BEGIN Data for processing

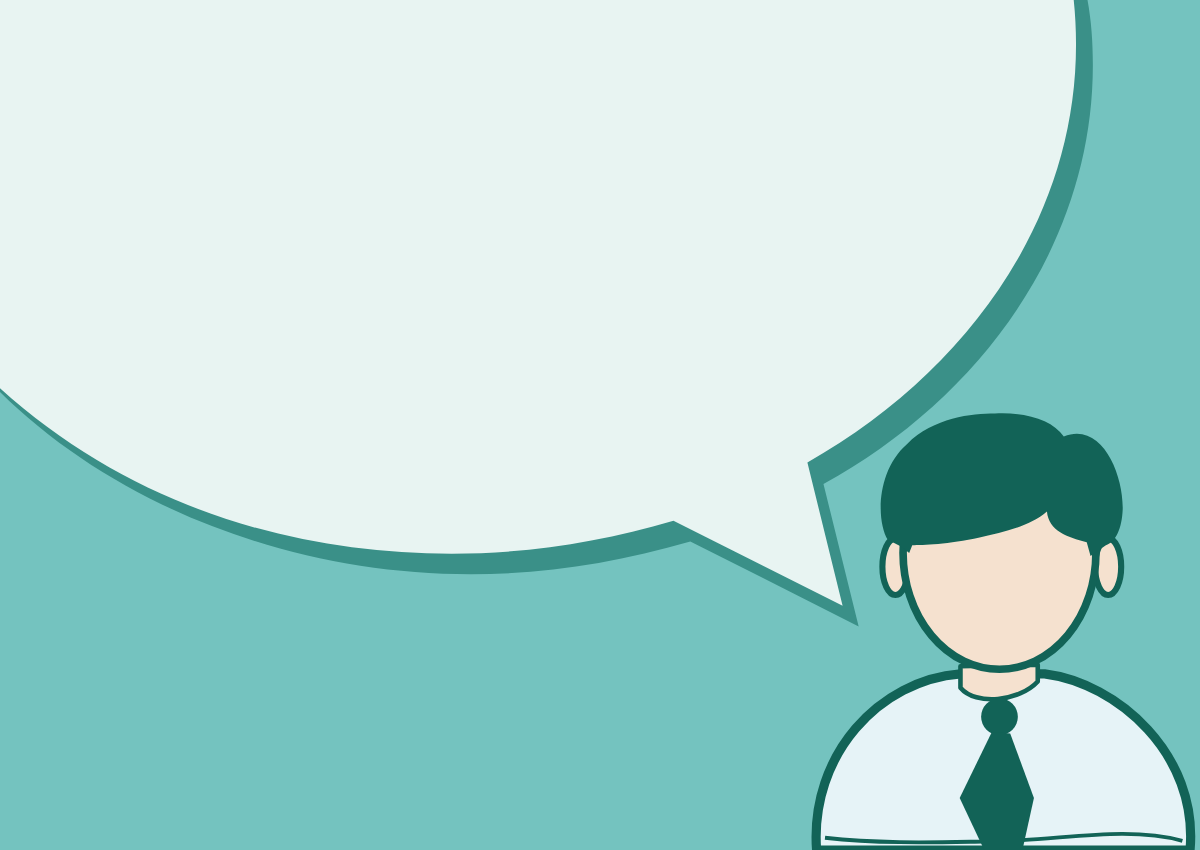
<!DOCTYPE html>
<html lang="en">
<head>
<meta charset="utf-8">
<title>Speech Bubble Presenter</title>
<style>
  :root {
    --backdrop: #74c3bf;
    --bubble-fill: #e8f4f2;
    --bubble-shadow: #3a9088;
    --ink-dark: #126357;
    --skin: #f5e1cf;
    --shirt: #e6f3f7;
  }
  html, body {
    margin: 0;
    padding: 0;
    width: 1200px;
    height: 850px;
    overflow: hidden;
    background: var(--backdrop);
    font-family: "Open Sans", sans-serif;
  }
  .stage {
    display: block;
    width: 1200px;
    height: 850px;
  }
</style>
</head>
<body>
<svg class="stage" viewBox="0 0 1568 1110" preserveAspectRatio="none" xmlns="http://www.w3.org/2000/svg">
  <rect class="backdrop" width="1568" height="1110" fill="var(--backdrop)"/>

  <g class="speech-bubble">
    <path class="bubble-shadow" fill="var(--bubble-shadow)"
      d="M0,512 C150,660 380,750 615,750 C710,750 805,735 902,707 L1122,818 L1076,632 C1280,520 1428,320 1428,85 C1428,55 1426,27 1421,0 L0,0 Z"/>
    <path class="bubble-body" fill="var(--bubble-fill)"
      d="M0,507 C170,660 380,723 590,723 C690,723 785,708 880,680 L1101,791 L1055,604 C1260,488 1406,290 1406,58 C1406,38 1405,19 1403,0 L0,0 Z"/>
  </g>

  <g class="presenter" stroke="var(--ink-dark)" stroke-width="12" stroke-linejoin="round">
    <path class="shirt" fill="var(--shirt)"
      d="M1067,1110 C1058,985 1150,888 1255,880 L1365,880 C1460,892 1566,985 1555,1110 Z"/>
    <path class="shirt-hem" fill="none" stroke-width="5"
      d="M1078,1094 C1150,1102 1220,1100 1285,1099 M1336,1097 C1400,1094 1480,1080 1545,1098"/>
    <path class="neck" fill="var(--skin)" stroke-width="6"
      d="M1255,870 L1255,898 C1275,922 1332,916 1356,890 L1356,868 Z"/>
    <ellipse class="ear ear-left" cx="1170" cy="740" rx="17" ry="37" fill="var(--skin)" stroke-width="8"/>
    <ellipse class="ear ear-right" cx="1448" cy="740" rx="17" ry="37" fill="var(--skin)" stroke-width="8"/>
    <ellipse class="face" cx="1306" cy="722" rx="126" ry="152" fill="var(--skin)" stroke-width="10"/>
    <path class="hair" fill="var(--ink-dark)" stroke="none"
      d="M1160,705 C1145,680 1145,615 1185,580 C1220,545 1270,540 1300,540 C1340,538 1375,548 1390,570 C1440,550 1468,620 1467,665 C1466,690 1458,708 1445,712 L1425,726 L1420,708 C1395,702 1370,693 1368,668 C1345,688 1310,695 1280,702 C1240,711 1205,712 1192,712 L1188,722 L1178,714 Z"/>
    <circle class="tie-knot" cx="1306" cy="936" r="24" fill="var(--ink-dark)" stroke="none"/>
    <path class="tie" fill="var(--ink-dark)" stroke="none"
      d="M1296,956 L1320,958 L1351,1042 L1336,1110 L1286,1110 L1254,1042 Z"/>
  </g>
</svg>
</body>
</html>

END Data for processing

### Activity
Copy all of the listing word for word, minus the images.

### Solution
<!DOCTYPE html>
<html lang="en">
<head>
<meta charset="utf-8">
<title>Speech Bubble Presenter</title>
<style>
  :root {
    --backdrop: #74c3bf;
    --bubble-fill: #e8f4f2;
    --bubble-shadow: #3a9088;
    --ink-dark: #126357;
    --skin: #f5e1cf;
    --shirt: #e6f3f7;
  }
  html, body {
    margin: 0;
    padding: 0;
    width: 1200px;
    height: 850px;
    overflow: hidden;
    background: var(--backdrop);
    font-family: "Open Sans", sans-serif;
  }
  .stage {
    display: block;
    width: 1200px;
    height: 850px;
  }
</style>
</head>
<body>
<svg class="stage" viewBox="0 0 1568 1110" preserveAspectRatio="none" xmlns="http://www.w3.org/2000/svg">
  <rect class="backdrop" width="1568" height="1110" fill="var(--backdrop)"/>

  <g class="speech-bubble">
    <path class="bubble-shadow" fill="var(--bubble-shadow)"
      d="M0,512 C150,660 380,750 615,750 C710,750 805,735 902,707 L1122,818 L1076,632 C1280,520 1428,320 1428,85 C1428,55 1426,27 1421,0 L0,0 Z"/>
    <path class="bubble-body" fill="var(--bubble-fill)"
      d="M0,507 C170,660 380,723 590,723 C690,723 785,708 880,680 L1101,791 L1055,604 C1260,488 1406,290 1406,58 C1406,38 1405,19 1403,0 L0,0 Z"/>
  </g>

  <g class="presenter" stroke="var(--ink-dark)" stroke-width="12" stroke-linejoin="round">
    <path class="shirt" fill="var(--shirt)"
      d="M1067,1110 C1058,985 1150,888 1255,880 L1365,880 C1460,892 1566,985 1555,1110 Z"/>
    <path class="shirt-hem" fill="none" stroke-width="5"
      d="M1078,1094 C1150,1102 1220,1100 1285,1099 M1336,1097 C1400,1094 1480,1080 1545,1098"/>
    <path class="neck" fill="var(--skin)" stroke-width="6"
      d="M1255,870 L1255,898 C1275,922 1332,916 1356,890 L1356,868 Z"/>
    <ellipse class="ear ear-left" cx="1170" cy="740" rx="17" ry="37" fill="var(--skin)" stroke-width="8"/>
    <ellipse class="ear ear-right" cx="1448" cy="740" rx="17" ry="37" fill="var(--skin)" stroke-width="8"/>
    <ellipse class="face" cx="1306" cy="722" rx="126" ry="152" fill="var(--skin)" stroke-width="10"/>
    <path class="hair" fill="var(--ink-dark)" stroke="none"
      d="M1160,705 C1145,680 1145,615 1185,580 C1220,545 1270,540 1300,540 C1340,538 1375,548 1390,570 C1440,550 1468,620 1467,665 C1466,690 1458,708 1445,712 L1425,726 L1420,708 C1395,702 1370,693 1368,668 C1345,688 1310,695 1280,702 C1240,711 1205,712 1192,712 L1188,722 L1178,714 Z"/>
    <circle class="tie-knot" cx="1306" cy="936" r="24" fill="var(--ink-dark)" stroke="none"/>
    <path class="tie" fill="var(--ink-dark)" stroke="none"
      d="M1296,956 L1320,958 L1351,1042 L1336,1110 L1286,1110 L1254,1042 Z"/>
  </g>
</svg>
</body>
</html>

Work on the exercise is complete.